TASK DETAILS
Return exactly the span of lines in the following data that opens with the line containing "<li><b></b><span>lock_status (LOCKED /" and closes with the line containing "<li><b></b><span>address</span></li>". Include nothing else.
··· DATASET RECORDS ···
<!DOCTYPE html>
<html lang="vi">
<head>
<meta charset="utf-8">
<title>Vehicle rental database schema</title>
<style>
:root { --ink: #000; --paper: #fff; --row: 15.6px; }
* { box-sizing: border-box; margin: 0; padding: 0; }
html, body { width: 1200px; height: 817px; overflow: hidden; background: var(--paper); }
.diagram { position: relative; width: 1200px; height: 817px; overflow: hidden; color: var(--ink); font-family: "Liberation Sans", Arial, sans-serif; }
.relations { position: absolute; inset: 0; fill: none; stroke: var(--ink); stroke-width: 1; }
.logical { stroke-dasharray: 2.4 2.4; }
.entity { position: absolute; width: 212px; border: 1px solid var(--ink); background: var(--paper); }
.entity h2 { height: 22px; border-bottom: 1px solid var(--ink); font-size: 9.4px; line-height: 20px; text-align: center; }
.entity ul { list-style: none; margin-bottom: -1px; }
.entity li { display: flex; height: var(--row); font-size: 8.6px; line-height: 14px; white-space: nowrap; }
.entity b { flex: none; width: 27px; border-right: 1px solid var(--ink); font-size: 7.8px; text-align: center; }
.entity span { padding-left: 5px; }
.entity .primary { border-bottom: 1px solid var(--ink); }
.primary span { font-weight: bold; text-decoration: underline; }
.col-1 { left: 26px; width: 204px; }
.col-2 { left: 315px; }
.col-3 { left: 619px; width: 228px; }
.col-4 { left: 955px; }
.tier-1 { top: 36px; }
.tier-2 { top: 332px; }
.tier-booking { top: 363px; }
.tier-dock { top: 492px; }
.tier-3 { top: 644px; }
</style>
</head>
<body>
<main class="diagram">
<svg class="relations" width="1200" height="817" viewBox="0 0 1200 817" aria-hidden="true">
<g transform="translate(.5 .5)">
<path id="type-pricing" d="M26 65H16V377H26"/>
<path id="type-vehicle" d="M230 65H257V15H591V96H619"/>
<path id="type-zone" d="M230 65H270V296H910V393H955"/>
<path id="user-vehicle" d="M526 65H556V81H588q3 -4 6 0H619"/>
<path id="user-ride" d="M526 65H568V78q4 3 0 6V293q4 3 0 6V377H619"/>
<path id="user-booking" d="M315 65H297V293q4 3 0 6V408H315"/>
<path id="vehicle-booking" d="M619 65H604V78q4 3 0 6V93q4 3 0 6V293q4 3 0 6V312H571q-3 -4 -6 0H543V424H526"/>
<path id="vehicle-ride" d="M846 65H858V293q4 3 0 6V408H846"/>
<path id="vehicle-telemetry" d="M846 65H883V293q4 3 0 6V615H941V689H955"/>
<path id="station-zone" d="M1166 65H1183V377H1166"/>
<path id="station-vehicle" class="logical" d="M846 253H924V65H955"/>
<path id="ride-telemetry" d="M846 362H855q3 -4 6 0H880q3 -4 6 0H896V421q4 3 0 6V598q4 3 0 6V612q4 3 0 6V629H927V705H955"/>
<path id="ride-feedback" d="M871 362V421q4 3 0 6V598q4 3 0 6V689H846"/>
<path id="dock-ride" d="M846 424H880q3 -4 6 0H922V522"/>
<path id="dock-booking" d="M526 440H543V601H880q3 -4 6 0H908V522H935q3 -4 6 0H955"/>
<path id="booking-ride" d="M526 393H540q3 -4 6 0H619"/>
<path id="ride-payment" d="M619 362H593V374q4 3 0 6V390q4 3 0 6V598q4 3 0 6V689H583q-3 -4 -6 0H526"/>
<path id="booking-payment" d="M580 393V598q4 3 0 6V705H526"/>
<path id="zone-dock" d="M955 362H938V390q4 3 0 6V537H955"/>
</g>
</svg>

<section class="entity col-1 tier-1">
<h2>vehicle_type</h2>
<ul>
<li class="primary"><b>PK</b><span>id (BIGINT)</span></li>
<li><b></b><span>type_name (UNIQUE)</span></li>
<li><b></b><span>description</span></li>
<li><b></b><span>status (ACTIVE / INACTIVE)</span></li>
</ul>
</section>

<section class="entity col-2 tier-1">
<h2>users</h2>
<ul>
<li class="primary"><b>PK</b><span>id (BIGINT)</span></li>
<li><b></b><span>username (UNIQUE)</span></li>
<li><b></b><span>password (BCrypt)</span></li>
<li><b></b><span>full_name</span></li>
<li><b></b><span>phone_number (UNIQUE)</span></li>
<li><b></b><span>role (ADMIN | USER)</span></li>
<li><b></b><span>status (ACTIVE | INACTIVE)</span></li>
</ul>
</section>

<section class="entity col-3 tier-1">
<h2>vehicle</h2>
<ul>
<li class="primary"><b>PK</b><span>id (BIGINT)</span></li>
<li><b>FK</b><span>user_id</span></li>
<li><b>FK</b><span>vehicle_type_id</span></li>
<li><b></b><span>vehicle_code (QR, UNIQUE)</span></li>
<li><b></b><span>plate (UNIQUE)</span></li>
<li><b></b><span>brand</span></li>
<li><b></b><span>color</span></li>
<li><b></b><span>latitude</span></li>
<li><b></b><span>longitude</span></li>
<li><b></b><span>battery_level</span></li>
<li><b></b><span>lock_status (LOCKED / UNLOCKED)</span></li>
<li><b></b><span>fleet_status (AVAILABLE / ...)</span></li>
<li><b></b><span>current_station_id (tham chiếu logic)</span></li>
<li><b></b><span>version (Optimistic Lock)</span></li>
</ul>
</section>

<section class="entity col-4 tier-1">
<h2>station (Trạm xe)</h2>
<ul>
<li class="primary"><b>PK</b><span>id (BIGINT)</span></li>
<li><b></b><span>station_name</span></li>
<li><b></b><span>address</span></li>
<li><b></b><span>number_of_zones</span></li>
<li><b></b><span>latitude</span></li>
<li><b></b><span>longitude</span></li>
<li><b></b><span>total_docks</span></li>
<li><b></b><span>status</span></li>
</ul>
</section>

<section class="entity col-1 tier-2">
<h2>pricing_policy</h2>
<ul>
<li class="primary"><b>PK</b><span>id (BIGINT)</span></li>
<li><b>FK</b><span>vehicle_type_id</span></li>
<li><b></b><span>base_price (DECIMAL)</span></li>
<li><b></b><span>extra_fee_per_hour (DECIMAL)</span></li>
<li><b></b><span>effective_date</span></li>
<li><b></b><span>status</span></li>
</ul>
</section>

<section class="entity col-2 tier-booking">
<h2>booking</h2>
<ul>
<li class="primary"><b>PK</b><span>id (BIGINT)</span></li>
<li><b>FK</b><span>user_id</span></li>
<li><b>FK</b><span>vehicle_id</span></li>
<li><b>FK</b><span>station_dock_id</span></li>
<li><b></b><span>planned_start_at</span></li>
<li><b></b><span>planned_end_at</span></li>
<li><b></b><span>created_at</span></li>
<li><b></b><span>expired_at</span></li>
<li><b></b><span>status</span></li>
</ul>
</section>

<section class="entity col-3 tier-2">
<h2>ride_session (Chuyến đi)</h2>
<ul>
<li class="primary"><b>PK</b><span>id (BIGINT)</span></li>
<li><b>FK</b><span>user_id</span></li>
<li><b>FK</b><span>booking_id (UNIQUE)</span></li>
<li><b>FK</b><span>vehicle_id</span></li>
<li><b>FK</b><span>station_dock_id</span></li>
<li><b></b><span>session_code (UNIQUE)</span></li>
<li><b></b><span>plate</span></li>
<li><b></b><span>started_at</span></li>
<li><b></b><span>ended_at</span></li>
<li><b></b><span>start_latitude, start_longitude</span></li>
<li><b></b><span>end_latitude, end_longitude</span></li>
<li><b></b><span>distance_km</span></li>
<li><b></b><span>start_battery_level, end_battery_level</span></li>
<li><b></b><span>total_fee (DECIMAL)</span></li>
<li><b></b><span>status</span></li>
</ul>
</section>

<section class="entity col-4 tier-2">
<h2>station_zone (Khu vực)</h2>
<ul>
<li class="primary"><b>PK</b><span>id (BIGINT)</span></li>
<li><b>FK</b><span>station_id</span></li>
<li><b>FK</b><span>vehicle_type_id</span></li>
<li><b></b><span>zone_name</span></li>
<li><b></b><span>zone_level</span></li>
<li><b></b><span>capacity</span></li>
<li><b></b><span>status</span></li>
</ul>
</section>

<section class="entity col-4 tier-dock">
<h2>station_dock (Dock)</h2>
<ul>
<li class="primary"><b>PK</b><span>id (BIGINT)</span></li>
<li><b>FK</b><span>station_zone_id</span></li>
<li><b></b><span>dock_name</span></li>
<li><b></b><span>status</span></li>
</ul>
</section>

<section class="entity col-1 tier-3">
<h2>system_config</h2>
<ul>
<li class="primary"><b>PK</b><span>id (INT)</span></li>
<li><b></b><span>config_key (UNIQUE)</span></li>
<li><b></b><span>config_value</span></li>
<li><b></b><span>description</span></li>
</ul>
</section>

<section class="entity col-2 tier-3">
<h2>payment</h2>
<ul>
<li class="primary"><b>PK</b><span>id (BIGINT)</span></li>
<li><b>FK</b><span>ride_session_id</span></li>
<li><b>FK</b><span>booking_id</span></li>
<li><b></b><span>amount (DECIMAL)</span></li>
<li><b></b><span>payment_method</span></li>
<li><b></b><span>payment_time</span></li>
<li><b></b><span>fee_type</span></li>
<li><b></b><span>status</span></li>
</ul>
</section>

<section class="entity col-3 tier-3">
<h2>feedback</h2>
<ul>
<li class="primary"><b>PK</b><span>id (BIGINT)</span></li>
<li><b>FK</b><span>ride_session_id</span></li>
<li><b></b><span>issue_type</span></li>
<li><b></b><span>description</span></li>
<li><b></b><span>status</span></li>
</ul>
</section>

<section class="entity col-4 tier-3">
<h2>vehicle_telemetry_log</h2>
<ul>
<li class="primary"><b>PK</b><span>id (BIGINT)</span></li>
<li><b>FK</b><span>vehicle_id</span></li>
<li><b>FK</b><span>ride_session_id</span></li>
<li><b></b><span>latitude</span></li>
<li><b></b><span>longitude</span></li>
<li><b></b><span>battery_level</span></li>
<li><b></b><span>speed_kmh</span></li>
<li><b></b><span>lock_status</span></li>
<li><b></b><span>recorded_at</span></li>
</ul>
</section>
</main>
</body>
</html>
···
WORKED SOLUTION
<li><b></b><span>lock_status (LOCKED / UNLOCKED)</span></li>
<li><b></b><span>fleet_status (AVAILABLE / ...)</span></li>
<li><b></b><span>current_station_id (tham chiếu logic)</span></li>
<li><b></b><span>version (Optimistic Lock)</span></li>
</ul>
</section>

<section class="entity col-4 tier-1">
<h2>station (Trạm xe)</h2>
<ul>
<li class="primary"><b>PK</b><span>id (BIGINT)</span></li>
<li><b></b><span>station_name</span></li>
<li><b></b><span>address</span></li>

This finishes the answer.